A testicular biopsy (or testicular sperm extraction) is executed through an open scrotal incision. It can be performed with or without the use of a surgical microscope.

The testicle is exposed and a small transverse incision is made in the anterior aspect of the tunica albuginea. Standard open testicular sperm extraction techniques may not find spermatozoa in over half of men. [19, 5, 20]

Risks from the surgery such as hematoma, scarring, or testicular atrophy are similar with or without the use of the microscope. However, it is felt that with the use of the microscope there is less risk of vascular damage to the tunica albuginea since vessels are more readily identified.

Testicular Sperm Extraction for Patients with Cancer

“Onco-TESE” describes a procedure in which a patient with cancer undergoes surgical sperm extraction. [21] Simple semen cryopreservation often suffices. However, cancer and its associated immune response, weight loss, fever, and malaise can sometimes result in samples with azoospermia or unusable severe oligospermia. [22] Additionally, sometimes male cancer patients are too sick to be able to ejaculate or are too young to have reached spermarche (the ability to ejaculate). In these cases, a testicular sperm extraction can be performed.

Previous series of onco-TESE have yielded similar success rates to men with nonobstructive azoospermia around 50%. [23] A described version of onco-TESE involves microscopic bench extraction of sperm from the normal area of testis removed for testicular cancer.

Boys around the age of spermarche can undergo simple testicular sperm extraction at the time of other procedures, such as infusion catheter placement.

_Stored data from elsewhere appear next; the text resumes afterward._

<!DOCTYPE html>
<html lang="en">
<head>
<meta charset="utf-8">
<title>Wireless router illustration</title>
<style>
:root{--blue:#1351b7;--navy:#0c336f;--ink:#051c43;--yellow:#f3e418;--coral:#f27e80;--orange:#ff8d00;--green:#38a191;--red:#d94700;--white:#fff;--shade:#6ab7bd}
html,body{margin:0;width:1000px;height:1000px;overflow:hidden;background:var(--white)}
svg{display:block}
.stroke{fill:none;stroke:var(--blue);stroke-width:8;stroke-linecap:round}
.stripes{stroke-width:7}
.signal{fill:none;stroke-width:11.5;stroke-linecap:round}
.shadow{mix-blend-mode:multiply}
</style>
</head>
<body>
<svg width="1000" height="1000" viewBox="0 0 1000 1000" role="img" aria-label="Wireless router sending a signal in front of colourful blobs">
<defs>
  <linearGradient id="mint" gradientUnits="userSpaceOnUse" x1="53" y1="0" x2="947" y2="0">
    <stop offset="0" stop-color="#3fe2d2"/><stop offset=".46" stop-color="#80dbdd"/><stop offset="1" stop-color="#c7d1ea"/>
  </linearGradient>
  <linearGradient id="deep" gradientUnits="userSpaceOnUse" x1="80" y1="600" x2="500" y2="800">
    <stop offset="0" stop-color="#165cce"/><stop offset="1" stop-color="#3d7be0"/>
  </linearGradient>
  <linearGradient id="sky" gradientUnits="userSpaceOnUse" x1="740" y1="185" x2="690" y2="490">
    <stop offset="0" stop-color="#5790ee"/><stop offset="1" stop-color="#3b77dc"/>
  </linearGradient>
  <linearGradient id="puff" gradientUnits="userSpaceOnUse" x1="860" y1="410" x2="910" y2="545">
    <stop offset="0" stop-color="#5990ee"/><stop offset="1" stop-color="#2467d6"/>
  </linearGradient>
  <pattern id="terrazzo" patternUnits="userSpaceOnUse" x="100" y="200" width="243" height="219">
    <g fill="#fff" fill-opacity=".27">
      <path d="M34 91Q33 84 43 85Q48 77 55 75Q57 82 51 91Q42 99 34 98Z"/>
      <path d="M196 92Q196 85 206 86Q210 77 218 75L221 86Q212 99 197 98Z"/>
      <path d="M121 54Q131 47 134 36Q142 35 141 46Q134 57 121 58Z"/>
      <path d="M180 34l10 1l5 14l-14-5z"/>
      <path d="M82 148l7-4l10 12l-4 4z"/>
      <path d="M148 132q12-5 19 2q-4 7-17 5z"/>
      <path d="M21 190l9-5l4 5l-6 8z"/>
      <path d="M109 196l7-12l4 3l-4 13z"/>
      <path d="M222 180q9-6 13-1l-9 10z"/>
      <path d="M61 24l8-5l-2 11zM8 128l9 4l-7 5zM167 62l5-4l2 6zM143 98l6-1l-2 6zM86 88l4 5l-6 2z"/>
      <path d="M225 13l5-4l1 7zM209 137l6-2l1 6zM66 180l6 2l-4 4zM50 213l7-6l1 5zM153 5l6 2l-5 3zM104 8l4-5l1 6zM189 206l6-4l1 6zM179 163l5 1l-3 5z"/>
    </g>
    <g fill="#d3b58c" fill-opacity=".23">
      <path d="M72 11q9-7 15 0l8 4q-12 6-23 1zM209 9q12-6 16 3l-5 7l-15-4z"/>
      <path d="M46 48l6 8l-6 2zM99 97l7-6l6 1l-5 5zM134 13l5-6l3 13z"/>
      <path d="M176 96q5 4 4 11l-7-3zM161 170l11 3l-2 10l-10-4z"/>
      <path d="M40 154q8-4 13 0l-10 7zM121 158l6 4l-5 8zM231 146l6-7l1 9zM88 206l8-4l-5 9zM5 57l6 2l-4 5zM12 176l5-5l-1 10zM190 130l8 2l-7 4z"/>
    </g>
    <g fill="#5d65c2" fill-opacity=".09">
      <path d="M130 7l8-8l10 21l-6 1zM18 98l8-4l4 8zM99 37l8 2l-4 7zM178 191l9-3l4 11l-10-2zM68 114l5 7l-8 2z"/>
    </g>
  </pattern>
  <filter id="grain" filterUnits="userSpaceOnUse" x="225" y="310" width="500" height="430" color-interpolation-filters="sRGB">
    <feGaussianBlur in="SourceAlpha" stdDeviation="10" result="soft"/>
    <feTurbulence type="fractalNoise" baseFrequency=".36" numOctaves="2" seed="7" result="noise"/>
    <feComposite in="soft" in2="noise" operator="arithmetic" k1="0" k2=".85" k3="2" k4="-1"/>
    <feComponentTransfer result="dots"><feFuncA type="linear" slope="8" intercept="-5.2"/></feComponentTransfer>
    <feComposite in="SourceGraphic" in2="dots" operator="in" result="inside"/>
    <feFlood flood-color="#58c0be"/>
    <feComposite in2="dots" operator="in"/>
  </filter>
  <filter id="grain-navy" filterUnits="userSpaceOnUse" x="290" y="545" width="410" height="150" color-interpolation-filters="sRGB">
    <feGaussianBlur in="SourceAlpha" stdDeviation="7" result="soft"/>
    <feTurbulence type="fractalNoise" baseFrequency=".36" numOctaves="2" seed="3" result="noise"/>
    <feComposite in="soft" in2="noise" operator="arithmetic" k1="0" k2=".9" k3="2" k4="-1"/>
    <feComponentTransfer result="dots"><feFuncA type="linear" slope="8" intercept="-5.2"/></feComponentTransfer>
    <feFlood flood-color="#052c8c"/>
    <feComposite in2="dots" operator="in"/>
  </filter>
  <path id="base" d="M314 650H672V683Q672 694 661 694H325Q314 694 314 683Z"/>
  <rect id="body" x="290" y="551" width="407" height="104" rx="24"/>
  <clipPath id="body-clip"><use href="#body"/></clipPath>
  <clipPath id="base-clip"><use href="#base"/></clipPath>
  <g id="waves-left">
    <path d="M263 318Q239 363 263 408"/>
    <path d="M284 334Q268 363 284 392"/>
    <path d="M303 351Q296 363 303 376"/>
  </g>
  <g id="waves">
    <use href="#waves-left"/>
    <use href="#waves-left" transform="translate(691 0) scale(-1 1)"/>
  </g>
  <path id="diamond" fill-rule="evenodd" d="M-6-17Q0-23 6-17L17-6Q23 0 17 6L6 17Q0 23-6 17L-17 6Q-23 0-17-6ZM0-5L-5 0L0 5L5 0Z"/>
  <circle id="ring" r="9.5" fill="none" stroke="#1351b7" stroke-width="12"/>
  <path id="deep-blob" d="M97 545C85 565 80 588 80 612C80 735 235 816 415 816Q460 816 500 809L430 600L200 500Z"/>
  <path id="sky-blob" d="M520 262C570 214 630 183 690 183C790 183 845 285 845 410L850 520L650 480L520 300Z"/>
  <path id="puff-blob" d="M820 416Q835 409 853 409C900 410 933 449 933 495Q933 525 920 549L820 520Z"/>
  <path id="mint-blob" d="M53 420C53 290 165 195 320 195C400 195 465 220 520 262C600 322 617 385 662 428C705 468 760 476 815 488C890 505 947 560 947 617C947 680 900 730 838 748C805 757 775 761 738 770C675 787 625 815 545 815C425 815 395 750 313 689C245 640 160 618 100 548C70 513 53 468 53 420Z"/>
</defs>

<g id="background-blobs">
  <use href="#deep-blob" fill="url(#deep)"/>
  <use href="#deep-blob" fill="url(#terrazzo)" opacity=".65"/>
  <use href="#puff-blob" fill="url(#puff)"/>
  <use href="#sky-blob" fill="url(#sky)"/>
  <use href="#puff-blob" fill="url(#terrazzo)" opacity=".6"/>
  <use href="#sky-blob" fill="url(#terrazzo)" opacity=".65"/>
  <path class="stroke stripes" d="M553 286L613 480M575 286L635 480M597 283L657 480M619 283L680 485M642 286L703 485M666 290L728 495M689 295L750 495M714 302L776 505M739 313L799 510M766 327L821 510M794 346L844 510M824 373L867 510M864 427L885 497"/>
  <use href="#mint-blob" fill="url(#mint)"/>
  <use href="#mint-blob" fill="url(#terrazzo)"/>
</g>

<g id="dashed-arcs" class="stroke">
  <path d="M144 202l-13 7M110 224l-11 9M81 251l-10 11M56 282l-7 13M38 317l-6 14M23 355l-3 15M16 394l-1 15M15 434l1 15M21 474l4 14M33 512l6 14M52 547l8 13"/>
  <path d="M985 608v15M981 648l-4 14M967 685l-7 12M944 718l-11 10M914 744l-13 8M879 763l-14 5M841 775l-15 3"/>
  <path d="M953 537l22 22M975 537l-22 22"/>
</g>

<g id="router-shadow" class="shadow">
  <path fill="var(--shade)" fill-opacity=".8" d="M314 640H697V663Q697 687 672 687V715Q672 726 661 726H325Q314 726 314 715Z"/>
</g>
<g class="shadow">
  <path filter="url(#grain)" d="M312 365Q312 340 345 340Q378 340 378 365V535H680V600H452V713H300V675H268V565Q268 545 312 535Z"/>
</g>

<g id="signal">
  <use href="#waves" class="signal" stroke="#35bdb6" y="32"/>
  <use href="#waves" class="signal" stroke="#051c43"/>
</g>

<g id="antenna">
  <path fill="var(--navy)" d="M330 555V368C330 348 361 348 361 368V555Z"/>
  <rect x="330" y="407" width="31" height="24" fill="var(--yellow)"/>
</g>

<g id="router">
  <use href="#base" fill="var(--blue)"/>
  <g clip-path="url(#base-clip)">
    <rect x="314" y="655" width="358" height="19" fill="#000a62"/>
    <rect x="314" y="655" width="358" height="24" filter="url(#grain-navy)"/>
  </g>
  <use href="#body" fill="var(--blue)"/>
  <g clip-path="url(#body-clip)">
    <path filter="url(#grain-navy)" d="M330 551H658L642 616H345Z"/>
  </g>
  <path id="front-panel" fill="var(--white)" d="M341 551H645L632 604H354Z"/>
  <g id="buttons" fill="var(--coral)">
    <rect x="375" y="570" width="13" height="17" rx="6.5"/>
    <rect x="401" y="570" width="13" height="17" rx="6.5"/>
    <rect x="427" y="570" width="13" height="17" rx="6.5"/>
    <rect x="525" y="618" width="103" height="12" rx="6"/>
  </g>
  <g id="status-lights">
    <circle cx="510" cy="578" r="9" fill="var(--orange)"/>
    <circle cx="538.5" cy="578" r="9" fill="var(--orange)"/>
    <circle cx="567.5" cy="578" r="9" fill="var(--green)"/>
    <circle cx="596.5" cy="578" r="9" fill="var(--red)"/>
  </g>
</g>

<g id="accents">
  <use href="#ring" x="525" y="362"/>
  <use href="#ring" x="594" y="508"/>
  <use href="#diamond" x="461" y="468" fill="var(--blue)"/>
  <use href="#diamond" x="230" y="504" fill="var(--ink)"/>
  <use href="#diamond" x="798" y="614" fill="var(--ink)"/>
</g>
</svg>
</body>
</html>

If sperm is found, it is cryopreserved; if no sperm is found, some centers have implemented pilot programs to freeze small sections of testicular tissue. [24] Although no techniques currently exist to produce sperm from this spermatogonial tissue in humans, many clinicians are optimistic that it is only a matter of time before science is able to do so. Indeed, this was very recently achieved in rats and normal offspring were produced. [25]